- TASK PROMPT -
Of the records that follow, copy only the lines from the line containing "223C184 225 192" to the line containing "105C233 112 221", both included, exactly as written.

*** Opening of SUPPLIED ENTRIES ***

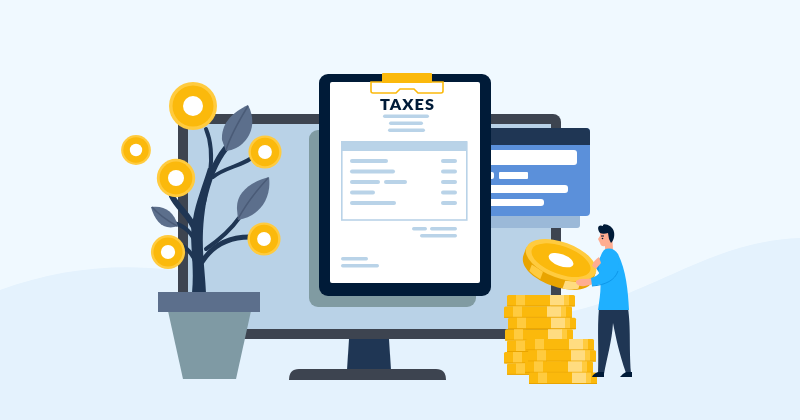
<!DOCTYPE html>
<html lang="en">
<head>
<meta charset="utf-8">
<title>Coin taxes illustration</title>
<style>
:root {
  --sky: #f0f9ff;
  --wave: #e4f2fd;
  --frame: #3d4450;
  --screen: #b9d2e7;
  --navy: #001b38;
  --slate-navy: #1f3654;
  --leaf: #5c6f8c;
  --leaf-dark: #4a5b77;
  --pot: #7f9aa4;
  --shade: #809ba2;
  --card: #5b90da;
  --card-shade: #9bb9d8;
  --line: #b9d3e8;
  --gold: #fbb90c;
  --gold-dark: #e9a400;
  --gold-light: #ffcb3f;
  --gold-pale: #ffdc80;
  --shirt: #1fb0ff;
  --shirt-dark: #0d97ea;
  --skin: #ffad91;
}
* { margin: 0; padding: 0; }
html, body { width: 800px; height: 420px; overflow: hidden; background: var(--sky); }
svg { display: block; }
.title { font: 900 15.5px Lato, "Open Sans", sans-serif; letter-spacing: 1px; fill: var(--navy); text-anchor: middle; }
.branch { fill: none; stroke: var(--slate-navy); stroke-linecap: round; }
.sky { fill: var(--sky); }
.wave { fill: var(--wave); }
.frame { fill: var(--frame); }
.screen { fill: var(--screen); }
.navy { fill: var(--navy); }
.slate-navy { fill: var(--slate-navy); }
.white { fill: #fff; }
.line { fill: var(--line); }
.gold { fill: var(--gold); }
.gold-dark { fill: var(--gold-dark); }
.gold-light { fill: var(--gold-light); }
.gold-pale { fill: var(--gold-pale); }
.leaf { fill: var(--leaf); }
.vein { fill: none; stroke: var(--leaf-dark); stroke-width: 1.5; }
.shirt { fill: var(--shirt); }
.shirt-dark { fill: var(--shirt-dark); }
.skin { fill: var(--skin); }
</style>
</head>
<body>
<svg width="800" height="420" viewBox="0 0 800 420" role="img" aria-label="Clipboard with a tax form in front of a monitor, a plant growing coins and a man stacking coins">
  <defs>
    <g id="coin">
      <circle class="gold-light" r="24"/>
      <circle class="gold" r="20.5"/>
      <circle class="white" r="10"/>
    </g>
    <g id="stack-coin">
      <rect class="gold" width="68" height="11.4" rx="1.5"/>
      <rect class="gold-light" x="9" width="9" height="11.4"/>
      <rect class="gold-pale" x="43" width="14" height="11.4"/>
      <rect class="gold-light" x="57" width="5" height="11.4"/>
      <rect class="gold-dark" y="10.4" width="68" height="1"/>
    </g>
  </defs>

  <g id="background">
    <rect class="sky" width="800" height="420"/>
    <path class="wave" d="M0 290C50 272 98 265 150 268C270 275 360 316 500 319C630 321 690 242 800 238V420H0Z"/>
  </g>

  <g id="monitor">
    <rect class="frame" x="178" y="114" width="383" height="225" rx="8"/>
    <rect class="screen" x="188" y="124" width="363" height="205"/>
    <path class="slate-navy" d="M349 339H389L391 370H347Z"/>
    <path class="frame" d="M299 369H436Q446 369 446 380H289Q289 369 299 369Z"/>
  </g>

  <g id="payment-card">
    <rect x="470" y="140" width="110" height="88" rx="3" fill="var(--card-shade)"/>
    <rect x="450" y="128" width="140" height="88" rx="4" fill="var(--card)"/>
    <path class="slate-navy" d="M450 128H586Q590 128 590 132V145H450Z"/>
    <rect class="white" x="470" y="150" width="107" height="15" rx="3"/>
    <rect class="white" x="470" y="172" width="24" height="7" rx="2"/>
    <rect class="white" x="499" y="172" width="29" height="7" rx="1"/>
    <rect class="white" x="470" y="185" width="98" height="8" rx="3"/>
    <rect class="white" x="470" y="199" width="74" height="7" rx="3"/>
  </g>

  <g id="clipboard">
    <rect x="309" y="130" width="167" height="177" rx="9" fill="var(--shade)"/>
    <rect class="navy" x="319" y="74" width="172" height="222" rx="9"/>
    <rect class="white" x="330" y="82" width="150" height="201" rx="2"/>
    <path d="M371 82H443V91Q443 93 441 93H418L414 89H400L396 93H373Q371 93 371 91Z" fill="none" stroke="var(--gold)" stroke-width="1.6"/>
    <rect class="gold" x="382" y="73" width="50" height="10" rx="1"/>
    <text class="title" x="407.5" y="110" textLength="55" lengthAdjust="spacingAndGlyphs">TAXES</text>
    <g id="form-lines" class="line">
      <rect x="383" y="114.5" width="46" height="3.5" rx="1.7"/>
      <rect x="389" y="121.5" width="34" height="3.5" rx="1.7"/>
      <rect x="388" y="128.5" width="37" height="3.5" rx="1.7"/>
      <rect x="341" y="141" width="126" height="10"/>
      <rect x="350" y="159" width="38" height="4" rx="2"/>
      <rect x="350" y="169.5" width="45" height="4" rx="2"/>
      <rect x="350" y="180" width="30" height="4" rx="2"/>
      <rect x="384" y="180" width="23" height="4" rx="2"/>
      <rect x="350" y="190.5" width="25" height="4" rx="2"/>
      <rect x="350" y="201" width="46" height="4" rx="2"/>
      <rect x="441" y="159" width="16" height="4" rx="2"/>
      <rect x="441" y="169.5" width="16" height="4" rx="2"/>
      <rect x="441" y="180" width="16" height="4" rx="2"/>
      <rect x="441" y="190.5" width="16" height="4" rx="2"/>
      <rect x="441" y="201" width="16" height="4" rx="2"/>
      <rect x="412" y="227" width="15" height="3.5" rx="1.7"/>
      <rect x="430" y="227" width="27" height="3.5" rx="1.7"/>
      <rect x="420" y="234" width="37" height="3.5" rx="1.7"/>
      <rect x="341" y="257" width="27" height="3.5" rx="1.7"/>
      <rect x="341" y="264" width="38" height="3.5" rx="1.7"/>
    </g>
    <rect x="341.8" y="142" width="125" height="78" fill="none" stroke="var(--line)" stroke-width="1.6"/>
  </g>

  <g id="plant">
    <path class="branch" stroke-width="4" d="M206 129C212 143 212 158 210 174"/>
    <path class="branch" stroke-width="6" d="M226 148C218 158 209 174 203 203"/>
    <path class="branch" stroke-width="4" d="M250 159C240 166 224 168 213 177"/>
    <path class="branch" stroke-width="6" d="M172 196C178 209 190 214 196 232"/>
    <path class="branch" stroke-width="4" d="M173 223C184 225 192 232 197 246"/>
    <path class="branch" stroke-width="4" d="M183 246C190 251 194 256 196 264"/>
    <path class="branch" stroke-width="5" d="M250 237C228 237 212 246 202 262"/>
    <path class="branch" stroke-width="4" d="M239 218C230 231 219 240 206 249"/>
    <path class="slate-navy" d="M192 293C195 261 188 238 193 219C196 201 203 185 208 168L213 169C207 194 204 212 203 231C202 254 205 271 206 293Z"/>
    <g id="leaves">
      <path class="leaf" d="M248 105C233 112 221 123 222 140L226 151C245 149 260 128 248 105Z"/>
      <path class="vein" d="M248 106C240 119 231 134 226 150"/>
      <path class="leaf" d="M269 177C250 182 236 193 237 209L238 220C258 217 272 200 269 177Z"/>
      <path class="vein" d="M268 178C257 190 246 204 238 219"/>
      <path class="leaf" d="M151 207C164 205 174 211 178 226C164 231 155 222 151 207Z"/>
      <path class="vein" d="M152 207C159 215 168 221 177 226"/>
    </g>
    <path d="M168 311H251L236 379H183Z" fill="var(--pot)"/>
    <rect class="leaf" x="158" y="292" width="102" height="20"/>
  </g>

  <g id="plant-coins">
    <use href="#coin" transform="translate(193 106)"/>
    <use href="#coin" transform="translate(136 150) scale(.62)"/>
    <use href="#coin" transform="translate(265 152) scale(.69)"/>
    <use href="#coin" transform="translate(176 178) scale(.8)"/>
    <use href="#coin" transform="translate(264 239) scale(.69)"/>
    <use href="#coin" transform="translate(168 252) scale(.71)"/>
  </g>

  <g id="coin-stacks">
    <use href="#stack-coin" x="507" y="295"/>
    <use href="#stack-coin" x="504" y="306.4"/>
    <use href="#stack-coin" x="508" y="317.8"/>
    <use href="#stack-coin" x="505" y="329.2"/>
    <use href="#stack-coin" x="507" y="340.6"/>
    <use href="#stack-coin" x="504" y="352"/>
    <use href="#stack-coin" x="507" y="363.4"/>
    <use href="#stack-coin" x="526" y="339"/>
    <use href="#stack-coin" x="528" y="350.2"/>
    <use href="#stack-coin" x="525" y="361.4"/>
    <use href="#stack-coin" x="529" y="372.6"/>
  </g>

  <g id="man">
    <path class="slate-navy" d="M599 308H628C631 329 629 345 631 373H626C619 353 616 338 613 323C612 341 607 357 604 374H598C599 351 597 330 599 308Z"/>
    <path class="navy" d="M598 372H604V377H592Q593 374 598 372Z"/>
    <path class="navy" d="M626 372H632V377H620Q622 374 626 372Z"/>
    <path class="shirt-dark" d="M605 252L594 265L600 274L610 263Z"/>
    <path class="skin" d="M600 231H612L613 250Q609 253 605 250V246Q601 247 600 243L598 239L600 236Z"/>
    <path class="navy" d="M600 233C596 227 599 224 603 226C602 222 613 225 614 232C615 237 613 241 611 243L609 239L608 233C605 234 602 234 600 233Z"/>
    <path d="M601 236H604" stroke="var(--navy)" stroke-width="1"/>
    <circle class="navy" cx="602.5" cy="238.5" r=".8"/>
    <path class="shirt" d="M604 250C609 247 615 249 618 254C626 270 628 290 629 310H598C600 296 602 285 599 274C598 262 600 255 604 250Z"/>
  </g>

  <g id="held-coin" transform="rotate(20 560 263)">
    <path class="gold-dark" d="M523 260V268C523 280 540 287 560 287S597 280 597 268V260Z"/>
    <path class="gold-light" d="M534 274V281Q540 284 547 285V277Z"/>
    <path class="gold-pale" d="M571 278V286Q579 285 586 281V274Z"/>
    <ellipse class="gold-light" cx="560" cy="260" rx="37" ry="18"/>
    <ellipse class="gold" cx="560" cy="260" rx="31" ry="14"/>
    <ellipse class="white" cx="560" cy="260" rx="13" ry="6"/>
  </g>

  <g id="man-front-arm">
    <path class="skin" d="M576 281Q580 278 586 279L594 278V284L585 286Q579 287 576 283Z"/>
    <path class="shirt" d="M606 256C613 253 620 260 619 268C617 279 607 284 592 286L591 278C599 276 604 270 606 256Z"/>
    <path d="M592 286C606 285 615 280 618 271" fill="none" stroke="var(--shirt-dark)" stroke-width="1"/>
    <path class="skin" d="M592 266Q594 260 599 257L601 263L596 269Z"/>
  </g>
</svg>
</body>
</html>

*** Close of SUPPLIED ENTRIES ***

- COMPLETED EXERCISE -
    <path class="branch" stroke-width="4" d="M173 223C184 225 192 232 197 246"/>
    <path class="branch" stroke-width="4" d="M183 246C190 251 194 256 196 264"/>
    <path class="branch" stroke-width="5" d="M250 237C228 237 212 246 202 262"/>
    <path class="branch" stroke-width="4" d="M239 218C230 231 219 240 206 249"/>
    <path class="slate-navy" d="M192 293C195 261 188 238 193 219C196 201 203 185 208 168L213 169C207 194 204 212 203 231C202 254 205 271 206 293Z"/>
    <g id="leaves">
      <path class="leaf" d="M248 105C233 112 221 123 222 140L226 151C245 149 260 128 248 105Z"/>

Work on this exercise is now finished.